___ Records shown

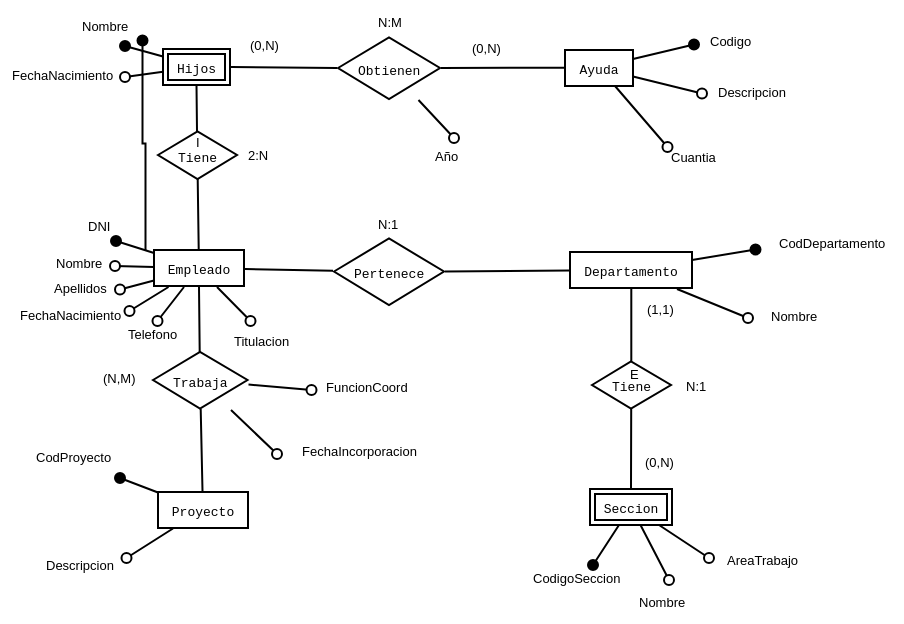
<!DOCTYPE html>
<html lang="es">
<head>
<meta charset="utf-8">
<title>Diagrama entidad-relación</title>
<style>
:root { --ink: #000; --paper: #fff; }
* { box-sizing: border-box; }
html, body { margin: 0; background: var(--paper); }
.diagram {
  position: relative; width: 904px; height: 624px; overflow: hidden;
  background: var(--paper); color: var(--ink);
  font: 13px/16px "Liberation Sans", Arial, sans-serif;
}
.connectors { position: absolute; inset: 0; display: block; }
.connectors g { stroke: var(--ink); stroke-width: 2; fill: none; }
.connectors .relations, .connectors .attributes { fill: var(--paper); }
.connectors .keys { fill: var(--ink); }
.entity {
  position: absolute; left: var(--x); top: var(--y); width: var(--w); height: 38px;
  display: flex; align-items: center; justify-content: center; padding-top: 5px;
  border: 2px solid var(--ink); background: var(--paper);
}
.entity, .relation { font-family: "Liberation Mono", "Courier New", monospace; }
.weak::before { content: ""; position: absolute; inset: 3px; border: 2px solid var(--ink); }
.relation, .label {
  position: absolute; left: var(--x); top: var(--y);
  margin-top: -8px; white-space: nowrap;
}
</style>
</head>
<body>
<main class="diagram">
  <svg class="connectors" width="904" height="624" viewBox="0 0 904 624" aria-hidden="true">
    <defs><circle id="dot" r="5"/></defs>
    <g class="links">
      <path d="M231 67L337 68M441 68L565 67.7"/>
      <path d="M196.500 85L197 131M197.700 179L198.700 249"/>
      <path d="M245 269L333 270.700M445 271.500L570 270.500"/>
      <path d="M199 287L199.700 352M200.700 409L202.500 491"/>
      <path d="M631.300 289V361M631.200 409L631 488"/>
      <path d="M142.500 41V143.500H145.500V251"/>
    </g>
    <g class="attribute-links">
      <path d="M125 46L163 56.500M125 77L163 71.800"/>
      <path d="M633 59L694 44.500M633 76.500L702 93.500M615 86L667.500 147M418.500 100L454 138"/>
      <path d="M116 241L154 253M115 266L154 267M120 289.500L154 280.500M129.500 311L168.500 287M157.500 321L184 287M250.500 321L217 287"/>
      <path d="M692 260L755.500 249.500M677 289L748 318"/>
      <path d="M248.500 384.500L311.500 390M231 410L277 454"/>
      <path d="M120 478L158 492.500M126.500 558L173 528.500"/>
      <path d="M593 565L619 525M669 580L640.500 525M709 558L659 525"/>
    </g>
    <g class="relations">
      <polygon points="338,68 389,37.500 440,68 389,99"/>
      <polygon points="158,155 197.500,131.500 237,155 197.500,179"/>
      <polygon points="334,271.500 389,238.500 444,271.500 389,305"/>
      <polygon points="153,380 200,352 247.500,380 200,408.500"/>
      <polygon points="592,385 631,361.500 671,385 631,408.500"/>
    </g>
    <g class="keys">
      <use href="#dot" x="125" y="46"/><use href="#dot" x="142.500" y="40.500"/>
      <use href="#dot" x="694" y="44.500"/><use href="#dot" x="116" y="241"/>
      <use href="#dot" x="755.500" y="249.500"/><use href="#dot" x="120" y="478"/>
      <use href="#dot" x="593" y="565"/>
    </g>
    <g class="attributes">
      <use href="#dot" x="125" y="77"/><use href="#dot" x="702" y="93.500"/>
      <use href="#dot" x="667.500" y="147"/><use href="#dot" x="454" y="138"/>
      <use href="#dot" x="115" y="266"/><use href="#dot" x="120" y="289.500"/>
      <use href="#dot" x="129.500" y="311"/><use href="#dot" x="157.500" y="321"/>
      <use href="#dot" x="250.500" y="321"/><use href="#dot" x="748" y="318"/>
      <use href="#dot" x="311.500" y="390"/><use href="#dot" x="277" y="454"/>
      <use href="#dot" x="126.500" y="558"/><use href="#dot" x="669" y="580"/>
      <use href="#dot" x="709" y="558"/>
    </g>
  </svg>

  <div class="entity weak" style="--x:162px;--y:48px;--w:69px">Hijos</div>
  <div class="entity" style="--x:564px;--y:49px;--w:70px">Ayuda</div>
  <div class="entity" style="--x:153px;--y:249px;--w:92px">Empleado</div>
  <div class="entity" style="--x:569px;--y:251px;--w:124px">Departamento</div>
  <div class="entity" style="--x:157px;--y:491px;--w:92px">Proyecto</div>
  <div class="entity weak" style="--x:589px;--y:488px;--w:84px">Seccion</div>

  <span class="relation" style="--x:358px;--y:72px">Obtienen</span>
  <span class="relation" style="--x:178px;--y:159px">Tiene</span>
  <span class="relation" style="--x:354px;--y:275px">Pertenece</span>
  <span class="relation" style="--x:173px;--y:384px">Trabaja</span>
  <span class="relation" style="--x:612px;--y:388px">Tiene</span>

  <!-- Cardinalidades -->
  <span class="label" style="--x:250px;--y:46px">(0,N)</span>
  <span class="label" style="--x:378px;--y:23px">N:M</span>
  <span class="label" style="--x:472px;--y:49px">(0,N)</span>
  <span class="label" style="--x:196px;--y:143px">I</span>
  <span class="label" style="--x:248px;--y:156px">2:N</span>
  <span class="label" style="--x:378px;--y:225px">N:1</span>
  <span class="label" style="--x:647px;--y:310px">(1,1)</span>
  <span class="label" style="--x:630px;--y:375px">E</span>
  <span class="label" style="--x:686px;--y:387px">N:1</span>
  <span class="label" style="--x:645px;--y:463px">(0,N)</span>
  <span class="label" style="--x:103px;--y:379px">(N,M)</span>

  <!-- Atributos -->
  <span class="label" style="--x:82px;--y:27px">Nombre</span>
  <span class="label" style="--x:12px;--y:76px">FechaNacimiento</span>
  <span class="label" style="--x:710px;--y:42px">Codigo</span>
  <span class="label" style="--x:718px;--y:93px">Descripcion</span>
  <span class="label" style="--x:671px;--y:158px">Cuantia</span>
  <span class="label" style="--x:435px;--y:157px">Año</span>
  <span class="label" style="--x:88px;--y:227px">DNI</span>
  <span class="label" style="--x:56px;--y:264px">Nombre</span>
  <span class="label" style="--x:54px;--y:289px">Apellidos</span>
  <span class="label" style="--x:20px;--y:316px">FechaNacimiento</span>
  <span class="label" style="--x:128px;--y:335px">Telefono</span>
  <span class="label" style="--x:234px;--y:342px">Titulacion</span>
  <span class="label" style="--x:779px;--y:244px">CodDepartamento</span>
  <span class="label" style="--x:771px;--y:317px">Nombre</span>
  <span class="label" style="--x:326px;--y:388px">FuncionCoord</span>
  <span class="label" style="--x:302px;--y:452px">FechaIncorporacion</span>
  <span class="label" style="--x:36px;--y:458px">CodProyecto</span>
  <span class="label" style="--x:46px;--y:566px">Descripcion</span>
  <span class="label" style="--x:533px;--y:579px">CodigoSeccion</span>
  <span class="label" style="--x:639px;--y:603px">Nombre</span>
  <span class="label" style="--x:727px;--y:561px">AreaTrabajo</span>
</main>
</body>
</html>
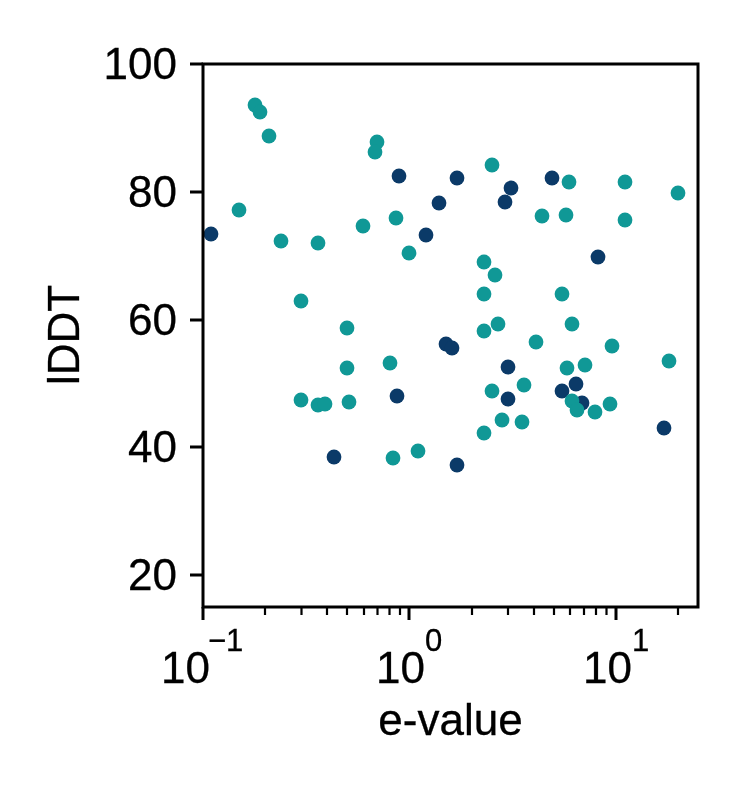
<!DOCTYPE html>
<html lang="en">
<head>
<meta charset="utf-8">
<title>lDDT against e-value</title>
<style>
:root { --paper: #fff; --ink: #000; --teal: #109896; --navy: #0b3a68; }
* { box-sizing: border-box; margin: 0; }
html, body { width: 747px; height: 800px; overflow: hidden; background: var(--paper); }
.chart { position: relative; width: 747px; height: 800px; color: var(--ink); font: 44px/44px "Liberation Sans", Arial, sans-serif; white-space: nowrap; -webkit-text-stroke: 0.3px var(--ink); }
.plot { position: absolute; inset: 0; display: block; }
.axes { fill: none; stroke: var(--ink); stroke-width: 3; }
.minor-ticks { stroke-width: 2.2; }
.teal { fill: var(--teal); }
.navy { fill: var(--navy); }
.y-ticks { position: absolute; left: 77px; top: 42px; width: 100px; height: 555px; display: flex; flex-direction: column; justify-content: space-between; align-items: flex-end; }
.x-tick { position: absolute; top: 641px; }
.x-tick sup { font-size: 31px; line-height: 0; vertical-align: 32px; }
.x-tick .negative { margin-left: -2px; }
.x-title { position: absolute; left: 203px; top: 698px; width: 495px; text-align: center; }
.y-title { position: absolute; left: 64px; top: 335px; transform: translate(-50%, -50%) rotate(-90deg); }
</style>
</head>
<body>
<main class="chart">
  <svg class="plot" width="747" height="800" viewBox="0 0 747 800" role="img" aria-label="Scatter plot of lDDT against e-value on a logarithmic axis">
    <defs><circle id="dot" r="7.4"/></defs>
    <g class="teal">
      <use href="#dot" x="255" y="105"/><use href="#dot" x="260" y="112"/><use href="#dot" x="269" y="136"/>
      <use href="#dot" x="239" y="210"/><use href="#dot" x="281" y="241"/><use href="#dot" x="318" y="243"/>
      <use href="#dot" x="363" y="226"/><use href="#dot" x="377" y="142"/><use href="#dot" x="375" y="152"/>
      <use href="#dot" x="396" y="218"/><use href="#dot" x="409" y="253"/><use href="#dot" x="301" y="301"/>
      <use href="#dot" x="347" y="328"/><use href="#dot" x="347" y="368"/><use href="#dot" x="390" y="363"/>
      <use href="#dot" x="301" y="400"/><use href="#dot" x="318" y="405"/><use href="#dot" x="325" y="404"/>
      <use href="#dot" x="349" y="402"/><use href="#dot" x="393" y="458"/><use href="#dot" x="418" y="451"/>
      <use href="#dot" x="492" y="165"/><use href="#dot" x="569" y="182"/><use href="#dot" x="625" y="182"/>
      <use href="#dot" x="678" y="193"/><use href="#dot" x="542" y="216"/><use href="#dot" x="566" y="215"/>
      <use href="#dot" x="625" y="220"/><use href="#dot" x="484" y="262"/><use href="#dot" x="495" y="275"/>
      <use href="#dot" x="484" y="294"/><use href="#dot" x="562" y="294"/><use href="#dot" x="484" y="331"/>
      <use href="#dot" x="498" y="324"/><use href="#dot" x="572" y="324"/><use href="#dot" x="536" y="342"/>
      <use href="#dot" x="612" y="346"/><use href="#dot" x="567" y="368"/><use href="#dot" x="585" y="365"/>
      <use href="#dot" x="669" y="361"/><use href="#dot" x="492" y="391"/><use href="#dot" x="524" y="385"/>
      <use href="#dot" x="502" y="420"/><use href="#dot" x="522" y="422"/><use href="#dot" x="484" y="433"/>
      <use href="#dot" x="595" y="412"/><use href="#dot" x="610" y="404"/>
    </g>
    <g class="navy">
      <use href="#dot" x="211" y="234"/><use href="#dot" x="399" y="176"/><use href="#dot" x="457" y="178"/>
      <use href="#dot" x="439" y="203"/><use href="#dot" x="426" y="235"/><use href="#dot" x="511" y="188"/>
      <use href="#dot" x="505" y="202"/><use href="#dot" x="552" y="178"/><use href="#dot" x="598" y="257"/>
      <use href="#dot" x="446" y="344"/><use href="#dot" x="452" y="348"/><use href="#dot" x="508" y="367"/>
      <use href="#dot" x="508" y="399"/><use href="#dot" x="397" y="396"/><use href="#dot" x="334" y="457"/>
      <use href="#dot" x="457" y="465"/><use href="#dot" x="562" y="391"/><use href="#dot" x="576" y="384"/>
      <use href="#dot" x="582" y="403"/><use href="#dot" x="664" y="428"/>
    </g>
    <g class="teal">
      <use href="#dot" x="572" y="401"/><use href="#dot" x="577" y="410"/>
    </g>
    <g class="axes">
      <rect x="203" y="64" width="495" height="543"/>
      <path class="major-ticks" d="M190 64H203M190 192H203M190 320H203M190 447H203M190 575H203M203 607V620M409 607V620M616 607V620"/>
      <path class="minor-ticks" d="M265 607V615M301.5 607V615M327 607V615M347 607V615M364 607V615M377.5 607V615M389.5 607V615M400 607V615M472 607V615M508 607V615M534 607V615M554 607V615M570 607V615M584 607V615M596 607V615M606.5 607V615M678 607V615"/>
    </g>
  </svg>
  <div class="y-ticks"><span>100</span><span>80</span><span>60</span><span>40</span><span>20</span></div>
  <div class="x-tick" style="left:161px">10<sup class="negative">−1</sup></div>
  <div class="x-tick" style="left:376px">10<sup>0</sup></div>
  <div class="x-tick" style="left:583px">10<sup>1</sup></div>
  <div class="x-title">e-value</div>
  <div class="y-title">lDDT</div>
</main>
</body>
</html>
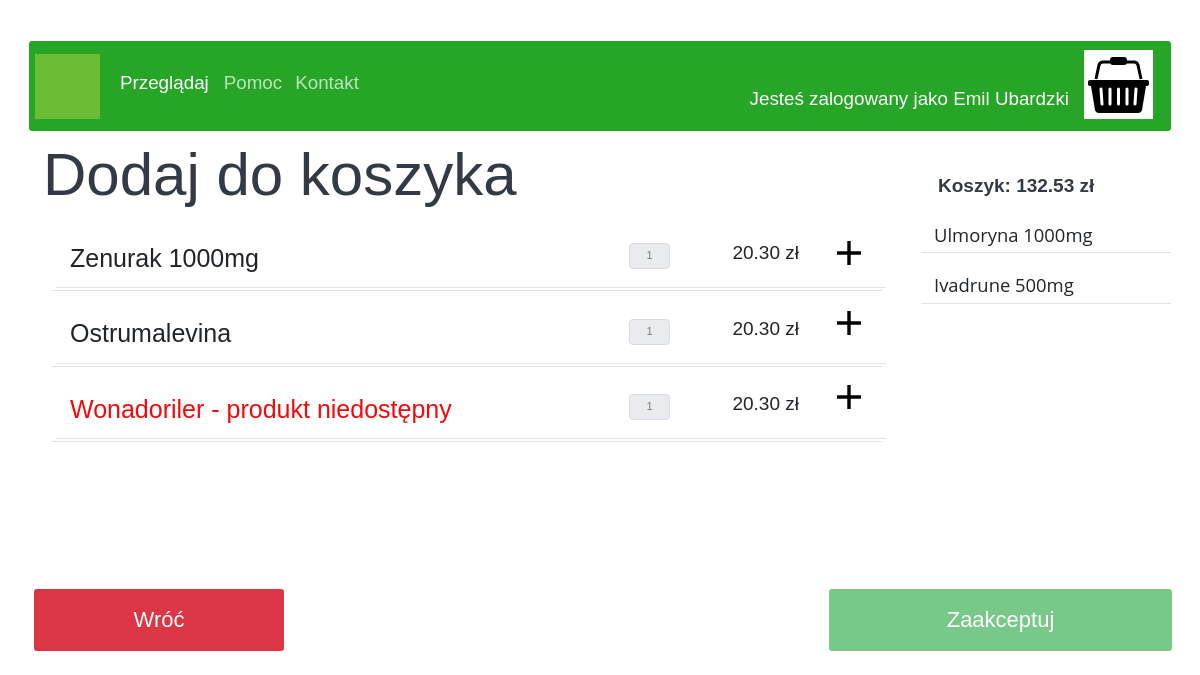
<!DOCTYPE html>
<html lang="pl">
<head>
<meta charset="utf-8">
<title>Dodaj do koszyka</title>
<style>
:root {
  --nav: #26a526;
  --logo: #6cbd35;
  --heading: #343a45;
  --text: #212529;
  --line: #e2e3e5;
  --field: #e9ebef;
  --field-border: #d9dce1;
  --field-text: #73797f;
  --unavailable: #f60808;
  --danger: #dc3545;
  --success: #78c88a;
}
* { box-sizing: border-box; margin: 0; padding: 0; }
html, body { width: 1200px; height: 675px; overflow: hidden; background: #fff; }
body {
  display: flex;
  flex-direction: column;
  padding: 41px 28px 24px 29px;
  font-family: "Liberation Sans", Arial, sans-serif;
  color: var(--text);
}
a { color: inherit; text-decoration: none; }
ul { list-style: none; }

.navbar {
  display: flex;
  align-items: center;
  width: 1142px;
  height: 90px;
  padding: 0 18px 0 6px;
  border-radius: 3px;
  background: var(--nav);
  color: #fff;
  font-size: 18.8px;
  line-height: 24px;
  white-space: nowrap;
}
.logo { width: 65px; height: 65px; background: var(--logo); }
.menu { display: flex; margin: 0 auto 7px 20px; }
.menu li { margin-right: 15px; }
.menu li + li { margin-right: 13px; color: rgba(255, 255, 255, .7); }
.user { margin: 26px 15px 0 0; }
.basket-icon { display: block; width: 69px; height: 69px; margin-bottom: 3px; }

main { display: grid; grid-template-columns: 857px 250px; column-gap: 35px; flex: 1; }
h1 {
  height: 84.5px;
  padding-left: 14px;
  font-size: 60px;
  font-weight: 400;
  line-height: 88px;
  color: var(--heading);
}
.products { padding-left: 23px; }
.product {
  position: relative;
  display: grid;
  grid-template-columns: 559px 41px 129px 1fr;
  align-items: center;
  width: 830px;
  height: 75.5px;
  padding: 10px 0 0 18px;
  border-bottom: 1px solid var(--line);
}
.product::after {
  content: "";
  position: absolute;
  left: 4px;
  right: -4px;
  bottom: 2px;
  height: 1px;
  background: var(--line);
}
.product h2 { font-size: 25px; font-weight: 400; line-height: 30px; }
.unavailable h2 { color: var(--unavailable); }
.quantity {
  height: 26px;
  margin-bottom: 3px;
  border: 1px solid var(--field-border);
  border-radius: 4px;
  background: var(--field);
  color: var(--field-text);
  font-size: 11px;
  line-height: 23px;
  text-align: center;
}
.price { margin-bottom: 9px; font-size: 19px; line-height: 24px; text-align: right; }
.add { width: 26px; height: 26px; margin: 0 0 9px 37px; }
.product:nth-child(2) .add { margin-bottom: 20px; }
.product:nth-child(3) .add { margin-bottom: 23px; }
.add svg { display: block; }

.cart { padding-top: 43px; }
.cart h2 { padding-left: 17px; font-size: 19px; line-height: 24px; color: var(--heading); }
.cart li {
  height: 50.5px;
  padding: 19px 0 0 13px;
  border-bottom: 1px solid var(--line);
  font: 18.4px/26px "Open Sans", sans-serif;
}
.cart li:first-child { height: 55px; padding-top: 24px; }

.actions { display: flex; justify-content: space-between; padding-left: 5px; }
.button {
  height: 62px;
  border-radius: 3px;
  color: #fff;
  font-size: 22px;
  line-height: 62px;
  text-align: center;
}
.back { width: 250px; background: var(--danger); }
.accept { width: 343px; background: var(--success); }
</style>
</head>
<body>
<svg width="0" height="0" style="position:absolute" aria-hidden="true">
  <defs>
    <path id="plus" d="M13 1V25M1 13H25" fill="none" stroke="#000" stroke-width="3.4"/>
  </defs>
</svg>

<header class="navbar">
  <div class="logo"></div>
  <nav>
    <ul class="menu">
      <li><a href="#">Przeglądaj</a></li>
      <li><a href="#">Pomoc</a></li>
      <li><a href="#">Kontakt</a></li>
    </ul>
  </nav>
  <p class="user" style="margin-left:auto">Jesteś zalogowany jako Emil Ubardzki</p>
  <svg class="basket-icon" viewBox="0 0 69 69" role="img" aria-label="Koszyk">
    <rect width="69" height="69" fill="#fff"/>
    <path d="M12 29L15 15Q16 12 19 12H50Q53 12 54 15L57 29" fill="none" stroke="#000" stroke-width="3"/>
    <rect x="26" y="7" width="17" height="8" rx="3"/>
    <path d="M6 30H63Q65 30 65 32V34Q65 36 62 36L58 60Q57 63 54 63H15Q12 63 11 60L7 36Q4 36 4 34V32Q4 30 6 30Z"/>
    <path d="M17 39L18 54M26 39V54M34.5 39V54M43 39V54M52 39L51 54" fill="none" stroke="#fff" stroke-width="3" stroke-linecap="round"/>
  </svg>
</header>

<main>
  <section>
    <h1>Dodaj do koszyka</h1>
    <ul class="products">
      <li class="product">
        <h2>Zenurak 1000mg</h2>
        <span class="quantity">1</span>
        <span class="price">20.30 zł</span>
        <a class="add" href="#" aria-label="Dodaj"><svg width="26" height="26"><use href="#plus"/></svg></a>
      </li>
      <li class="product">
        <h2>Ostrumalevina</h2>
        <span class="quantity">1</span>
        <span class="price">20.30 zł</span>
        <a class="add" href="#" aria-label="Dodaj"><svg width="26" height="26"><use href="#plus"/></svg></a>
      </li>
      <li class="product unavailable">
        <h2>Wonadoriler - produkt niedostępny</h2>
        <span class="quantity">1</span>
        <span class="price">20.30 zł</span>
        <a class="add" href="#" aria-label="Dodaj"><svg width="26" height="26"><use href="#plus"/></svg></a>
      </li>
    </ul>
  </section>
  <aside class="cart">
    <h2>Koszyk: 132.53 zł</h2>
    <ul>
      <li>Ulmoryna 1000mg</li>
      <li>Ivadrune 500mg</li>
    </ul>
  </aside>
</main>

<footer class="actions">
  <a class="button back" href="#">Wróć</a>
  <a class="button accept" href="#">Zaakceptuj</a>
</footer>
</body>
</html>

______

* **Try it**
What is asked for is an exact copy of the lines above from the one containing "height: 90px;" through the one containing "background: var(--field);", and only those.

* **Answer box**
  height: 90px;
  padding: 0 18px 0 6px;
  border-radius: 3px;
  background: var(--nav);
  color: #fff;
  font-size: 18.8px;
  line-height: 24px;
  white-space: nowrap;
}
.logo { width: 65px; height: 65px; background: var(--logo); }
.menu { display: flex; margin: 0 auto 7px 20px; }
.menu li { margin-right: 15px; }
.menu li + li { margin-right: 13px; color: rgba(255, 255, 255, .7); }
.user { margin: 26px 15px 0 0; }
.basket-icon { display: block; width: 69px; height: 69px; margin-bottom: 3px; }

main { display: grid; grid-template-columns: 857px 250px; column-gap: 35px; flex: 1; }
h1 {
  height: 84.5px;
  padding-left: 14px;
  font-size: 60px;
  font-weight: 400;
  line-height: 88px;
  color: var(--heading);
}
.products { padding-left: 23px; }
.product {
  position: relative;
  display: grid;
  grid-template-columns: 559px 41px 129px 1fr;
  align-items: center;
  width: 830px;
  height: 75.5px;
  padding: 10px 0 0 18px;
  border-bottom: 1px solid var(--line);
}
.product::after {
  content: "";
  position: absolute;
  left: 4px;
  right: -4px;
  bottom: 2px;
  height: 1px;
  background: var(--line);
}
.product h2 { font-size: 25px; font-weight: 400; line-height: 30px; }
.unavailable h2 { color: var(--unavailable); }
.quantity {
  height: 26px;
  margin-bottom: 3px;
  border: 1px solid var(--field-border);
  border-radius: 4px;
  background: var(--field);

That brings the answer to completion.